Why New Jersey May Need More Handicapped Parking
Since losing the bottom half of his left leg to a bone infection in early 2017, Mercer County resident Jonathan Elliott has attempted to make the best of an unfortunate situation.
But his motivation — and sense of dignity — have taken a hit several times over the past 15 months, just while trying to complete routine errands.
Handicapped-accessible parking spots, he said, are often lacking.
Most times he'll just turn around and go home or circle the lot until he finally finds an empty spot outlined in blue.
Needing to make a quick stop at the mall recently, with no accessible parking to be found, Elliott bit the bullet and pulled into a spot hundreds of feet from the entrance, and made the trek with a cane and prosthetic leg.
"I had to go home and take a nap because I went out and bought a plug for my computer," the 36-year-old said.
As a member of four support groups, Elliott says limited parking is a frustration he hears about from the disabled community on a daily basis.
"People don't see it and people don't get it unless they've gone through it," Elliott said.
Following federal guidelines, lots and garages in New Jersey are required to provide one handicapped space for every 25 total spaces, up to 100.
Beyond 100 total spaces, the ratio decreases in favor of non-accessible spots. For example, a lot of 300 spaces would be required to include seven handicapped spots. Sixteen handicapped spots would be required in a lot that can handle 800 vehicles.
According to the New Jersey Motor Vehicle Commission, about 55,000 individuals own a disability license plate in the state. As of January 2018, 412,738 disability placards were in circulation.
In August 2013, New Jersey started requiring medical recertification every three years in order for residents to renew a disability placard or wheelchair-symbol license plate.
Joe Young, executive director of Disability Rights New Jersey, said the introduction of expiring placards and plates has helped reduce the number of people "abusing" the handicapped-parking system.
But as an increasing number of baby boomers age into their golden years, Young said, the demand for specially-marked spots rises as well.
"People are probably going to be driving for longer than they have in the past," Young added. "They're going to want to be mobile and will get notes from doctors indicating that they have a limited ability to walk and need a more accessible spot."
More than 15 percent of New Jersey's population is made up of individuals aged 65 and older, compared to 13.5 percent in 2010, according to Census data. Nearly 7 percent of New Jersey residents under the age of 65 are living with a disability.

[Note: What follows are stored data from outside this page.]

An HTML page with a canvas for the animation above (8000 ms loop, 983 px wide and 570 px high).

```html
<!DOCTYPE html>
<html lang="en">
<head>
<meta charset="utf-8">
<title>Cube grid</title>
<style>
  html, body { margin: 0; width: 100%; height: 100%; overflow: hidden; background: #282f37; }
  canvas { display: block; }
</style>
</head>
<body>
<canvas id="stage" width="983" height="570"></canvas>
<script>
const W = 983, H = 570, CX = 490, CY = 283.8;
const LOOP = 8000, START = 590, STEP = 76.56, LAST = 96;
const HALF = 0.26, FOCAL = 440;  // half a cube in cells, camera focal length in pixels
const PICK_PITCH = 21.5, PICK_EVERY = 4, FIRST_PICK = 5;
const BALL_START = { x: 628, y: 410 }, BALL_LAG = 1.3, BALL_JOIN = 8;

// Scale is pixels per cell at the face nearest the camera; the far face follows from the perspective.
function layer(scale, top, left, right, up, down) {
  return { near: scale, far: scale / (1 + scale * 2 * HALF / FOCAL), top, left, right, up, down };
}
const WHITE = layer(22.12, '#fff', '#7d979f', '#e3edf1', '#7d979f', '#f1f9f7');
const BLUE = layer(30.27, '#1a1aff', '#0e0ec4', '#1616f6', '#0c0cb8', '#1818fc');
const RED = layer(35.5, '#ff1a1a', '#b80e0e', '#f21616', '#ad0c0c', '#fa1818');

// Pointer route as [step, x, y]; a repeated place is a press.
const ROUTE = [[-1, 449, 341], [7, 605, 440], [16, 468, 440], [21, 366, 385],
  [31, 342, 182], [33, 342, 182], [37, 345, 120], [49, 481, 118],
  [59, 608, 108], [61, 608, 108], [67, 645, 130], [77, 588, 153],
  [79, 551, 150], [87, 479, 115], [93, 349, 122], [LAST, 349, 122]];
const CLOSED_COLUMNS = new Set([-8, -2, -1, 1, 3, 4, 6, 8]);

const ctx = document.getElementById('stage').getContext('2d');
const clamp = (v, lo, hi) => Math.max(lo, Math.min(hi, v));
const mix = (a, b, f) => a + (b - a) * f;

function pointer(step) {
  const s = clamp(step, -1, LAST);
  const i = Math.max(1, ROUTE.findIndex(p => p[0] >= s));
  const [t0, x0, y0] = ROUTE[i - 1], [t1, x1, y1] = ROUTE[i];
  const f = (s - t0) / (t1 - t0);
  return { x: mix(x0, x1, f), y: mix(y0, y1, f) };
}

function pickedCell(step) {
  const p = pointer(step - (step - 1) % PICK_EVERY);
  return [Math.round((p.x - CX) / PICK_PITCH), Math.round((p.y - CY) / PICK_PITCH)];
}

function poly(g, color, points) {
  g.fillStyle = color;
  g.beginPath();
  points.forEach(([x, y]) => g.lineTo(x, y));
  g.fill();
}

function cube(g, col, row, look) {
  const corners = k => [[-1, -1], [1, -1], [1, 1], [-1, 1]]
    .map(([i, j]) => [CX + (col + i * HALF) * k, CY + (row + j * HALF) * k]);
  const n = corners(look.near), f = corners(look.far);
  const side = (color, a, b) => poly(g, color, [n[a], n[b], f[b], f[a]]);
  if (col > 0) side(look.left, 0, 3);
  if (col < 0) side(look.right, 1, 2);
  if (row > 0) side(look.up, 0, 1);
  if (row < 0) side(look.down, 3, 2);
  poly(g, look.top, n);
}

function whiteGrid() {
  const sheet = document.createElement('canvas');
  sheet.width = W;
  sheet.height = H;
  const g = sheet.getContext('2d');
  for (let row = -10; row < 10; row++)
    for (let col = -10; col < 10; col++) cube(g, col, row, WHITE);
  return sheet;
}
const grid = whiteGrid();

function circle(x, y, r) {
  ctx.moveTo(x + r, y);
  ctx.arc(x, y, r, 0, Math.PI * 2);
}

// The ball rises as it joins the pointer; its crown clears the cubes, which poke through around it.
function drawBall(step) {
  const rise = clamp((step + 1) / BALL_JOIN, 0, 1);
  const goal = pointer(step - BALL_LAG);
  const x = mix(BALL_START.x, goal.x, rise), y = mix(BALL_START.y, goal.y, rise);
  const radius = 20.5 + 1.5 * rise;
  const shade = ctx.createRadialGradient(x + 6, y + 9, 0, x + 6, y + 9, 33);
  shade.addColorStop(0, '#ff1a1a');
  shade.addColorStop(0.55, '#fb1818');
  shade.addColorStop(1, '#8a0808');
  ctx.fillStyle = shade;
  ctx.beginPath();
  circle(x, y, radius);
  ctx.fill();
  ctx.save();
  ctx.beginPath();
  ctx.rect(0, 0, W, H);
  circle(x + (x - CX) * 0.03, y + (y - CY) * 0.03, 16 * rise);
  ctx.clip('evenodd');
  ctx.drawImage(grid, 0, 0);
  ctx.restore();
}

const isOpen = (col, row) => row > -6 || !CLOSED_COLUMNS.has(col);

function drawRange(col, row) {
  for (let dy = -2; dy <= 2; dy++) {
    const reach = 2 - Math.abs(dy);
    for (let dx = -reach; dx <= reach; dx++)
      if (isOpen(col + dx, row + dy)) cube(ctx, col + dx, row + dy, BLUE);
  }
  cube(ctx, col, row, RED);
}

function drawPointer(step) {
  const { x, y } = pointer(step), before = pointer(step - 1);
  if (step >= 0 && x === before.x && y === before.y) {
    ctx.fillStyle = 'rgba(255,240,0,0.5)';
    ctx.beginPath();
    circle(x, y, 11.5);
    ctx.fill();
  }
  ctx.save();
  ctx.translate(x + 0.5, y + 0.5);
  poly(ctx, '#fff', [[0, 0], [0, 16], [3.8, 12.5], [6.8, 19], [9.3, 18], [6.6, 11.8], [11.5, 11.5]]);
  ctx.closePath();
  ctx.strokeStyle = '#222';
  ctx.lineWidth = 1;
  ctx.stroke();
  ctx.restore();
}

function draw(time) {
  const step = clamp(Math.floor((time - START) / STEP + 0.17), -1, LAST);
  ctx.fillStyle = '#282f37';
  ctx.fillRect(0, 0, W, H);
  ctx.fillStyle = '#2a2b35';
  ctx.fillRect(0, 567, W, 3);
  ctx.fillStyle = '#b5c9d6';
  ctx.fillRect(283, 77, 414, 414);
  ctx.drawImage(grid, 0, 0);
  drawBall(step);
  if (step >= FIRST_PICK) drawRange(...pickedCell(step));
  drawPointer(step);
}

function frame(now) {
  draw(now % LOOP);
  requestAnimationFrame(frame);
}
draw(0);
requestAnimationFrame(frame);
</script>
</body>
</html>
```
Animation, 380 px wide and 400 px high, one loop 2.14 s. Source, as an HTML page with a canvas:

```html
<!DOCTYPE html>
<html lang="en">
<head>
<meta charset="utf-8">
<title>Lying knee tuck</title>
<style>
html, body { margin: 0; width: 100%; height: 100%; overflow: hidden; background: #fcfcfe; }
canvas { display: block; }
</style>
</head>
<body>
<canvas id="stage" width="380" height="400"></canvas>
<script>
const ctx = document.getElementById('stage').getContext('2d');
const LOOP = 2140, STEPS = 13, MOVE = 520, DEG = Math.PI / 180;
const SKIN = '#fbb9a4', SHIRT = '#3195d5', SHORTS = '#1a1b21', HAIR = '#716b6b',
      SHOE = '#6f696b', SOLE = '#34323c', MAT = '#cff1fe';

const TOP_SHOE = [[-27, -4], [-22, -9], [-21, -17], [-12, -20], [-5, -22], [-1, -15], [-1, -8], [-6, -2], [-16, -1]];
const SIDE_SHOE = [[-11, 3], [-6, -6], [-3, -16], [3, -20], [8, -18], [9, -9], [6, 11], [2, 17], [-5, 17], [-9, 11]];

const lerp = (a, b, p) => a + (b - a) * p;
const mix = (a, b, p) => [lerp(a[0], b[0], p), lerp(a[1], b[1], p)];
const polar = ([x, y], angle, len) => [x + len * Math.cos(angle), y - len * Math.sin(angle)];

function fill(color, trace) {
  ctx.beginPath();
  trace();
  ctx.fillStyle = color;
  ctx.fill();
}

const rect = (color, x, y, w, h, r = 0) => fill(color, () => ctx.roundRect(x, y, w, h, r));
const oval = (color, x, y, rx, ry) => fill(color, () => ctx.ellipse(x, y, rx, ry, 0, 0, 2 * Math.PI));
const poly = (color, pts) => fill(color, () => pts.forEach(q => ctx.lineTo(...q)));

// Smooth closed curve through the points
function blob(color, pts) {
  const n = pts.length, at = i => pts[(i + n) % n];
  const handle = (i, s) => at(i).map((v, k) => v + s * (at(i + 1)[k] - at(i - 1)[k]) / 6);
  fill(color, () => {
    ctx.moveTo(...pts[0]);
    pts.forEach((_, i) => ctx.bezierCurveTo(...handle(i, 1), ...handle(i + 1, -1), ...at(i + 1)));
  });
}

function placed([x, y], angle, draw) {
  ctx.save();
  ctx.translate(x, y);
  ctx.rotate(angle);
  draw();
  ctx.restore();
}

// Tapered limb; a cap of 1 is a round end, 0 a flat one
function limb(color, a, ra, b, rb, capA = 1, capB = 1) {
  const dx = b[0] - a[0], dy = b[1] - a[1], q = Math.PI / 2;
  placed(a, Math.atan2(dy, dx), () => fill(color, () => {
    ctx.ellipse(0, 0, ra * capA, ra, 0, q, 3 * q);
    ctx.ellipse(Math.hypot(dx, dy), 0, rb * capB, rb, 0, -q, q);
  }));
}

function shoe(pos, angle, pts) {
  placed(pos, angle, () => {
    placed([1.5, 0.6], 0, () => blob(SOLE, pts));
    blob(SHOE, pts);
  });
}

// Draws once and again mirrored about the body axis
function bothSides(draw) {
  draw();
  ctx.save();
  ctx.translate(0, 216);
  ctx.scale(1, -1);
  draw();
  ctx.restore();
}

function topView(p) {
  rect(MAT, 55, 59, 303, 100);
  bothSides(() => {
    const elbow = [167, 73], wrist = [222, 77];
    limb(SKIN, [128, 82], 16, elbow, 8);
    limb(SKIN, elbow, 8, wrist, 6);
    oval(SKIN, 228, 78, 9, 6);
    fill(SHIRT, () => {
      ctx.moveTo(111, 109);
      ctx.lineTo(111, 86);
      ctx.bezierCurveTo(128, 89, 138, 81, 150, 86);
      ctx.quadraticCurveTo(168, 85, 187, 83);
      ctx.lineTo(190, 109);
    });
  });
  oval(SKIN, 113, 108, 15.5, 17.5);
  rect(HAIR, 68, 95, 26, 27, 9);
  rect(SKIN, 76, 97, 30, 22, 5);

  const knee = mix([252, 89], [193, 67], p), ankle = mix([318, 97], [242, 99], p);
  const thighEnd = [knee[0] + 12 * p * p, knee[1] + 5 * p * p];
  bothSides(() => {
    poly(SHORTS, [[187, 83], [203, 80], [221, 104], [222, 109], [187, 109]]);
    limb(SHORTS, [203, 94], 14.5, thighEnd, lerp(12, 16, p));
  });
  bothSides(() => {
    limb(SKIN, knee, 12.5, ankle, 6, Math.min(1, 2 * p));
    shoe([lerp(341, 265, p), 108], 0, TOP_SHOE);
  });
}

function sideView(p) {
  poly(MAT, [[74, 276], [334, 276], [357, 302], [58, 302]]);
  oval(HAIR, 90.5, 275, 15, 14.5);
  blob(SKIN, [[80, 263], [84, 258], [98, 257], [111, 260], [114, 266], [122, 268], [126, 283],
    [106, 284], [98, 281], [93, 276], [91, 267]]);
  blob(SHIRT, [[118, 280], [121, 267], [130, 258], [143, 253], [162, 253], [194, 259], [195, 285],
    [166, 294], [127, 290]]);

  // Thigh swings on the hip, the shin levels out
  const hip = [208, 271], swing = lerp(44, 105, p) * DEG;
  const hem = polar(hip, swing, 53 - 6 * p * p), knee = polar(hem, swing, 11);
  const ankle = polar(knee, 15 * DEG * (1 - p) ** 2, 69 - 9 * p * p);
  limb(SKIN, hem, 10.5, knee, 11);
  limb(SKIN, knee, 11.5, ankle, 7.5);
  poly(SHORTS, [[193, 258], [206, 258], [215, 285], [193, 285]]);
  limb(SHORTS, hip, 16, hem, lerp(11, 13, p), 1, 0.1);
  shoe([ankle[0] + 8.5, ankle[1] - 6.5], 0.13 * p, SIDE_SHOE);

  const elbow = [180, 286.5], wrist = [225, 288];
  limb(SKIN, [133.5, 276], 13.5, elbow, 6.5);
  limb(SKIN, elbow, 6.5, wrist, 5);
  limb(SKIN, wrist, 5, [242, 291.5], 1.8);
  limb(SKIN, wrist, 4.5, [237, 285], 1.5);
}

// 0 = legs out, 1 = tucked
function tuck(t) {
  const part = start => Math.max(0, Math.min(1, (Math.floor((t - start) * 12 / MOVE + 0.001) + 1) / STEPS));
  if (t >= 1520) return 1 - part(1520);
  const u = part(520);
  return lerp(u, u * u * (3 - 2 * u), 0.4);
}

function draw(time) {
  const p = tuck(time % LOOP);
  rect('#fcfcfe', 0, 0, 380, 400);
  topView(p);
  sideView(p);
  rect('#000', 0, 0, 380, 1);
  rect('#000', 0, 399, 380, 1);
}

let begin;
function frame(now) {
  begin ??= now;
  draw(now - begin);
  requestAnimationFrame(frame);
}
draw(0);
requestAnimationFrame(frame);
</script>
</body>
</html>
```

Young said the overall availability of handicapped-accessible spots is an issue that needs to be examined, but special attention should be paid to emergency and walk-in clinics, as well as downtown areas.
"I think there needs to be some planning for certain places where there's going to be a greater demand," he said.